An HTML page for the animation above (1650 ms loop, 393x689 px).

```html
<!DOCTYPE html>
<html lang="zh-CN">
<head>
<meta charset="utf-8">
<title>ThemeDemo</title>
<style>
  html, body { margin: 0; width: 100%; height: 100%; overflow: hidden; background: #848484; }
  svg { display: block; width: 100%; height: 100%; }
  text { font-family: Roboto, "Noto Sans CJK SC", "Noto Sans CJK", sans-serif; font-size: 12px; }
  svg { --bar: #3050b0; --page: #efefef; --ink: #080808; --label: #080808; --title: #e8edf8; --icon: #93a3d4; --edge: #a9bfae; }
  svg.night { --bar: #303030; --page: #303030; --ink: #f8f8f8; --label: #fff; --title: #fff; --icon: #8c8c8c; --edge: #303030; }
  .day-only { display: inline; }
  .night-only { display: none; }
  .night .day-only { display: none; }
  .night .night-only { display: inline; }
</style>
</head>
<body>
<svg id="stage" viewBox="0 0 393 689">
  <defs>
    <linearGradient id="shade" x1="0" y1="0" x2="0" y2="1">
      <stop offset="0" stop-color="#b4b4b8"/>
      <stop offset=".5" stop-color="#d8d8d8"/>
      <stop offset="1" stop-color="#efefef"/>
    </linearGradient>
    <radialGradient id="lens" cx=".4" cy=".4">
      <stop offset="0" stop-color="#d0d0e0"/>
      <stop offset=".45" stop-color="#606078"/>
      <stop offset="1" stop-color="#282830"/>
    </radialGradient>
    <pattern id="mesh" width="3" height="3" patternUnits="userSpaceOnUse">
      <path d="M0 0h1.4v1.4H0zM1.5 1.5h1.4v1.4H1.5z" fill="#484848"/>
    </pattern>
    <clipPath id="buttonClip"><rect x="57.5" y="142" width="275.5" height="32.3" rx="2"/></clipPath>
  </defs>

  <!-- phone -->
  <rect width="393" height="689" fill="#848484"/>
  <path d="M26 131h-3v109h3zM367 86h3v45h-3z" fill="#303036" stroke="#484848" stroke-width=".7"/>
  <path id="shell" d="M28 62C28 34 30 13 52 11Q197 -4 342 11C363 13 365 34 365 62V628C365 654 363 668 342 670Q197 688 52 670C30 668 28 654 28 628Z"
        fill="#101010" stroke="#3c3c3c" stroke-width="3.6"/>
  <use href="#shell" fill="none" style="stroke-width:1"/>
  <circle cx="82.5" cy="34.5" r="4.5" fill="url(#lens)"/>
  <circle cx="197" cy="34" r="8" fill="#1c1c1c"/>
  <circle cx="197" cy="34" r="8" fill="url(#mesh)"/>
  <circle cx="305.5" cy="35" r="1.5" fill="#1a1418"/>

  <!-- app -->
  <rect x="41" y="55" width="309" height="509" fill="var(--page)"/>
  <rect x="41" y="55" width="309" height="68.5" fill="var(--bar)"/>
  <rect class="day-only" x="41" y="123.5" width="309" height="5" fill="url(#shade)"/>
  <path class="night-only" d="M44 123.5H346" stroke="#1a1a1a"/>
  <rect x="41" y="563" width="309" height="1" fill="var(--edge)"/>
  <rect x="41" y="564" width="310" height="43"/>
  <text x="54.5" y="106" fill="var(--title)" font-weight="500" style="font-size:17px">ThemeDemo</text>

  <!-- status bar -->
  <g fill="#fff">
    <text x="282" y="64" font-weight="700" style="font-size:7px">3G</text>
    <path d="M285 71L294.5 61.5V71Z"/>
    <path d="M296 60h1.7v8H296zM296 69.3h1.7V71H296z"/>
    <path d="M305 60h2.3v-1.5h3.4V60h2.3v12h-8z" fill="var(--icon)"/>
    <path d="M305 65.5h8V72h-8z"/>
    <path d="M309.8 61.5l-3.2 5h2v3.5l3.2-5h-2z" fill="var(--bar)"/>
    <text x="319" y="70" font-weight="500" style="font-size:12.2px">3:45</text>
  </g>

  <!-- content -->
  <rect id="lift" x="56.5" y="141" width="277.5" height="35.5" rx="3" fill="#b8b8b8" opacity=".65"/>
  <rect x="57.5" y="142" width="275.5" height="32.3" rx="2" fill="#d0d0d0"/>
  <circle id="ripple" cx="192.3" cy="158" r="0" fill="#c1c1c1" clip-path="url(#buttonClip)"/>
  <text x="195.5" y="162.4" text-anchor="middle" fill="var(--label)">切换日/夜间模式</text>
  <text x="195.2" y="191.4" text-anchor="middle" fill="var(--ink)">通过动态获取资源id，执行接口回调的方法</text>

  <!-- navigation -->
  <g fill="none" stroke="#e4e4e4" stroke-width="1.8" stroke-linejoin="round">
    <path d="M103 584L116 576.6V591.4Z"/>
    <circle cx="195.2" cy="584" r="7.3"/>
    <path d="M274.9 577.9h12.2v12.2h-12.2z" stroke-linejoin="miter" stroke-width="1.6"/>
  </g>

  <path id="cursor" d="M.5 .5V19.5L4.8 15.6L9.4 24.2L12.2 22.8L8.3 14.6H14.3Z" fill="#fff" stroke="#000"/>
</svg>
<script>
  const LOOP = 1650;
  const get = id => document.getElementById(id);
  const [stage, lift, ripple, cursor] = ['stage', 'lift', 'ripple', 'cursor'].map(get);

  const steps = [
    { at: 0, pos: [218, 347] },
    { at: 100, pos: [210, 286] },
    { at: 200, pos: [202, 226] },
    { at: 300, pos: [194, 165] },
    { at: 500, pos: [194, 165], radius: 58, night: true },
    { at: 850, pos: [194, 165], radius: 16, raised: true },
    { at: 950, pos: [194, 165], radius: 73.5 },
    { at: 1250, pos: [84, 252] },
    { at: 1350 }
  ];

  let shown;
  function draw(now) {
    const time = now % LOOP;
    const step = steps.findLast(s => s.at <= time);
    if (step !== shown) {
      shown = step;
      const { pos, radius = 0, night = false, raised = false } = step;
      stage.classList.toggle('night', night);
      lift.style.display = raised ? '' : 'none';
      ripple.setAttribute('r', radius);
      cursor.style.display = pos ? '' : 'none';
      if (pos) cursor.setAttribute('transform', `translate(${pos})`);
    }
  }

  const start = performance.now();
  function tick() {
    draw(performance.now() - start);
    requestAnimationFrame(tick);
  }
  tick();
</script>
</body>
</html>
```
......
### PROBLEM
Only lines that include "stage" belong in the answer; return them from the entries above.

### ANSWER SECTION
<svg id="stage" viewBox="0 0 393 689">
  const [stage, lift, ripple, cursor] = ['stage', 'lift', 'ripple', 'cursor'].map(get);
      stage.classList.toggle('night', night);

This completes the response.